I cannot claim this recipe as my own. Miriam brought me some Aceto Balsamico Tradizionale di Reggio Emilia when she came back from Italy. I was under strict instructions never to use this vinegar in a salad dressing. The Acetaria San Giacomo’s website had photos to show off their products and one was of raspberries with vinegar and a light dusting of powdered sugar. This was clearly an acceptable use of “the good stuff.”
I had bought some Ciliegine Fresh Mozzarella—one inch balls of cheese—for my Italian Salad Bar. In the rush to get out the door to deliver it, I forgot to take them out of the refrigerator. Trying to think what to use them for, I remembered that caprese salad is one of Jan’s favorites.
Many European countries have some variation of hunter’s chicken: the Italian pollo alla cacciatore, the French poulet chasseur and coq au vin, and the German hühnchen nach jägerart. The general idea of this dish is that you make it with the ingredients that a hunter would have on hand while out in the woods. Many modern versions include tomatoes and are served over pasta.
I am making chicken cacciatore and rustic bread for Sunday dinner. I wanted a hot veg to go with these dishes. It has been a while since I made steamed artichokes.

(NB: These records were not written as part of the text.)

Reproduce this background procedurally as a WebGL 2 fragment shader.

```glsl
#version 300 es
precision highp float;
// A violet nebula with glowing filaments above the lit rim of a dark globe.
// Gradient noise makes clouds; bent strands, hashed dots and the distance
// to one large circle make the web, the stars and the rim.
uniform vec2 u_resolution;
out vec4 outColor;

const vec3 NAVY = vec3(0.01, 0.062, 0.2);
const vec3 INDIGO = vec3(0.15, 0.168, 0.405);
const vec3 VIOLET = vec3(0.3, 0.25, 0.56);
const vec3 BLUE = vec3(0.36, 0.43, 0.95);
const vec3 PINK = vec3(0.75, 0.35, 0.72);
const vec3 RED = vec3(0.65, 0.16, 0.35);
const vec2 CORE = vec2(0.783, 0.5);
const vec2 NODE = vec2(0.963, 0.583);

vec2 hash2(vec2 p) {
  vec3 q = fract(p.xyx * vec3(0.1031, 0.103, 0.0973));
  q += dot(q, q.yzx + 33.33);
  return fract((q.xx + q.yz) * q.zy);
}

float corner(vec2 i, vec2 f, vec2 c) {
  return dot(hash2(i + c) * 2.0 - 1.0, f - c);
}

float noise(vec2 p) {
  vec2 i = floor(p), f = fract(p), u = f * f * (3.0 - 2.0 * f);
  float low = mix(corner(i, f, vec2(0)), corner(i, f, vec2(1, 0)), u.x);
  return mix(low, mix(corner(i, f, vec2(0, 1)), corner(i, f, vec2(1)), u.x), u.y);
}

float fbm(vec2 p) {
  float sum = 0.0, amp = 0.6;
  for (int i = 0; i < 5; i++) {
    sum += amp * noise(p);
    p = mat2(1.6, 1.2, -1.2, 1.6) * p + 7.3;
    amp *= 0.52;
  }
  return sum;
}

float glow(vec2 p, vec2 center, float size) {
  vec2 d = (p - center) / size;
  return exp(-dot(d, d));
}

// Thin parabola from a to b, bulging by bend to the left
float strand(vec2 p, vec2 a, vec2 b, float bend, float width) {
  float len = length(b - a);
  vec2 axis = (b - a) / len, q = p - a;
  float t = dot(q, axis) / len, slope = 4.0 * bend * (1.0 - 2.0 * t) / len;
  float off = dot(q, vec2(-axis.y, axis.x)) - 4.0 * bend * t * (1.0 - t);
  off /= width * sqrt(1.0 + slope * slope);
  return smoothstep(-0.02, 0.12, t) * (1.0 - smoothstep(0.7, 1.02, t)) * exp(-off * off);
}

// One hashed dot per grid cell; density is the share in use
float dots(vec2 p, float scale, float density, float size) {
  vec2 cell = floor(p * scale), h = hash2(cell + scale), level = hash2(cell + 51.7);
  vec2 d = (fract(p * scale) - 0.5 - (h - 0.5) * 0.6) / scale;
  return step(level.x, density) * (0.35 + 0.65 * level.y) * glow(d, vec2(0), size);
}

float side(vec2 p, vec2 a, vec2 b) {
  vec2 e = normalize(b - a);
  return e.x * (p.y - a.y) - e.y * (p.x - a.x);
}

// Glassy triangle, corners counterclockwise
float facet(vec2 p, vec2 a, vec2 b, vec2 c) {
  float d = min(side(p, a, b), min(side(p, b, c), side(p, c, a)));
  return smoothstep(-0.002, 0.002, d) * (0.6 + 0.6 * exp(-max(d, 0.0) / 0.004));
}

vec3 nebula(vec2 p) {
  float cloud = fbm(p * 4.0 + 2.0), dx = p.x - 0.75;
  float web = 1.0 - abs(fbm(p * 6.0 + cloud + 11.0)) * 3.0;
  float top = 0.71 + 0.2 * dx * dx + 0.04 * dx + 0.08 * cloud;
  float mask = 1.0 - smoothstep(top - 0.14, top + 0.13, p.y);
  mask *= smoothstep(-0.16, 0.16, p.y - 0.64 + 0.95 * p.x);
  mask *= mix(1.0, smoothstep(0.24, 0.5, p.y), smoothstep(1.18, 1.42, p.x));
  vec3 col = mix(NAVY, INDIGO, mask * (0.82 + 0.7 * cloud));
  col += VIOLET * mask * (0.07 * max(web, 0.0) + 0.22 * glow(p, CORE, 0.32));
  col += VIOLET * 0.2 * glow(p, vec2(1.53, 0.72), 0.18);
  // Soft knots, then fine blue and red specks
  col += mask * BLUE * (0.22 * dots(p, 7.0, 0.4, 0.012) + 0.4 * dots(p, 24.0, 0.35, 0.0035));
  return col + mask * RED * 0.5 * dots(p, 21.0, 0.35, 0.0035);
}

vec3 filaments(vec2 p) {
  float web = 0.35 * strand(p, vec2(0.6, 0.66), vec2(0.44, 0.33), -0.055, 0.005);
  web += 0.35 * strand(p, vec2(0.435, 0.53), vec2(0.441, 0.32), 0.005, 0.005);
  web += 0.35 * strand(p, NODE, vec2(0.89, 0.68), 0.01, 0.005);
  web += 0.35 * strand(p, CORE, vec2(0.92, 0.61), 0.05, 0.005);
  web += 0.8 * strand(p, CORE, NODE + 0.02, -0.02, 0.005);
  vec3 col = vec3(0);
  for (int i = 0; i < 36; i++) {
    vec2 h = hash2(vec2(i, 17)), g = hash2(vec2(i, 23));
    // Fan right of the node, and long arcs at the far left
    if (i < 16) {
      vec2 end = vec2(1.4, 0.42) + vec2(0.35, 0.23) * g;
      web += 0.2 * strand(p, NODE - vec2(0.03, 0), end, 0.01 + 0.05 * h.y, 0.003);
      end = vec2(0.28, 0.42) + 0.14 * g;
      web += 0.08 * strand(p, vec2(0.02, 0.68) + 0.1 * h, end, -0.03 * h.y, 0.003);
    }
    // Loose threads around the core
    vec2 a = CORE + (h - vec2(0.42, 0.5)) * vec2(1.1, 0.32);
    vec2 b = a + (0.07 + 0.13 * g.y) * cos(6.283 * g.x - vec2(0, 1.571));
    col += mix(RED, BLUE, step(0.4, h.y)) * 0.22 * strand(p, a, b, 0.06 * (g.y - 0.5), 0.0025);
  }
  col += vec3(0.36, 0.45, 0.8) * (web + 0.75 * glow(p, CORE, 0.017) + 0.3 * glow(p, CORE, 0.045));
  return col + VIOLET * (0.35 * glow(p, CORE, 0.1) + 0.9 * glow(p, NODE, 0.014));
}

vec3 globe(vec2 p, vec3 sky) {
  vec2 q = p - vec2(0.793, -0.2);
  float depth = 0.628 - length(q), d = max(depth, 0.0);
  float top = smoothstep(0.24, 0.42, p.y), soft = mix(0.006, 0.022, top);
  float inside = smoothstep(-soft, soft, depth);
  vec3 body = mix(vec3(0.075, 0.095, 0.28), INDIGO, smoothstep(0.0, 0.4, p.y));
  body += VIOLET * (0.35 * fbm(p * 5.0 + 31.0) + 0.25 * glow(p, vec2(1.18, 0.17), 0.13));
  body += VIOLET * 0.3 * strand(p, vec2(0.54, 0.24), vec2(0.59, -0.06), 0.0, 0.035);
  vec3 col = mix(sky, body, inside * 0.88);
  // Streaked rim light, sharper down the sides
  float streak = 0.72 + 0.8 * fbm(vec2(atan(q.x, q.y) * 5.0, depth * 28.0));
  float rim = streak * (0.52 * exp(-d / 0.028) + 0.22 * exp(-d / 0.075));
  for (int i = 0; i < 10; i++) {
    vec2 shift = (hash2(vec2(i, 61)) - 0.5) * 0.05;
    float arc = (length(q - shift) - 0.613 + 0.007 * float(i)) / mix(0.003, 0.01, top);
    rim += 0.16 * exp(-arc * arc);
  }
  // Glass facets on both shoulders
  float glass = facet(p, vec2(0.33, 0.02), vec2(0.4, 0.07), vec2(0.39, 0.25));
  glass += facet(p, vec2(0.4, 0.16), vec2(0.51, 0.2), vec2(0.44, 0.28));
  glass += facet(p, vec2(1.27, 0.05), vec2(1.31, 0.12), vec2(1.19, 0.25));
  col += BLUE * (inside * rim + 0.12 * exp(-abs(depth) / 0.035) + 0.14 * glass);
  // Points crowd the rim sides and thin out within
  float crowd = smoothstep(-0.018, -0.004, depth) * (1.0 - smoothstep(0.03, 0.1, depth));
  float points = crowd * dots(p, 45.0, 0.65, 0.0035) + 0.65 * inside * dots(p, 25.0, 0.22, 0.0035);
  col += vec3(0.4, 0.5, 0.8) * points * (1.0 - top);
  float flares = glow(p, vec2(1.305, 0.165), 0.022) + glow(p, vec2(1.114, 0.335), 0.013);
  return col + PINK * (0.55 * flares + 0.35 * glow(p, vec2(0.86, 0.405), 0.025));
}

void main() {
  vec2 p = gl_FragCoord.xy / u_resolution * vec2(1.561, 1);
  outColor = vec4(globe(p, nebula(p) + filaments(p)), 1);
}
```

I am making a chicken cacciatore for Sunday dinner and I wanted fresh bread to go with it. While I have made white bread and other baked goods many times, I have never ventured into crusty bread territory. Bread is simply a mixture of flour, water and some kind of leaven, but the results can vary widely depending of the differences in handling—both before and during baking—and with the addition of a variety of ingredients.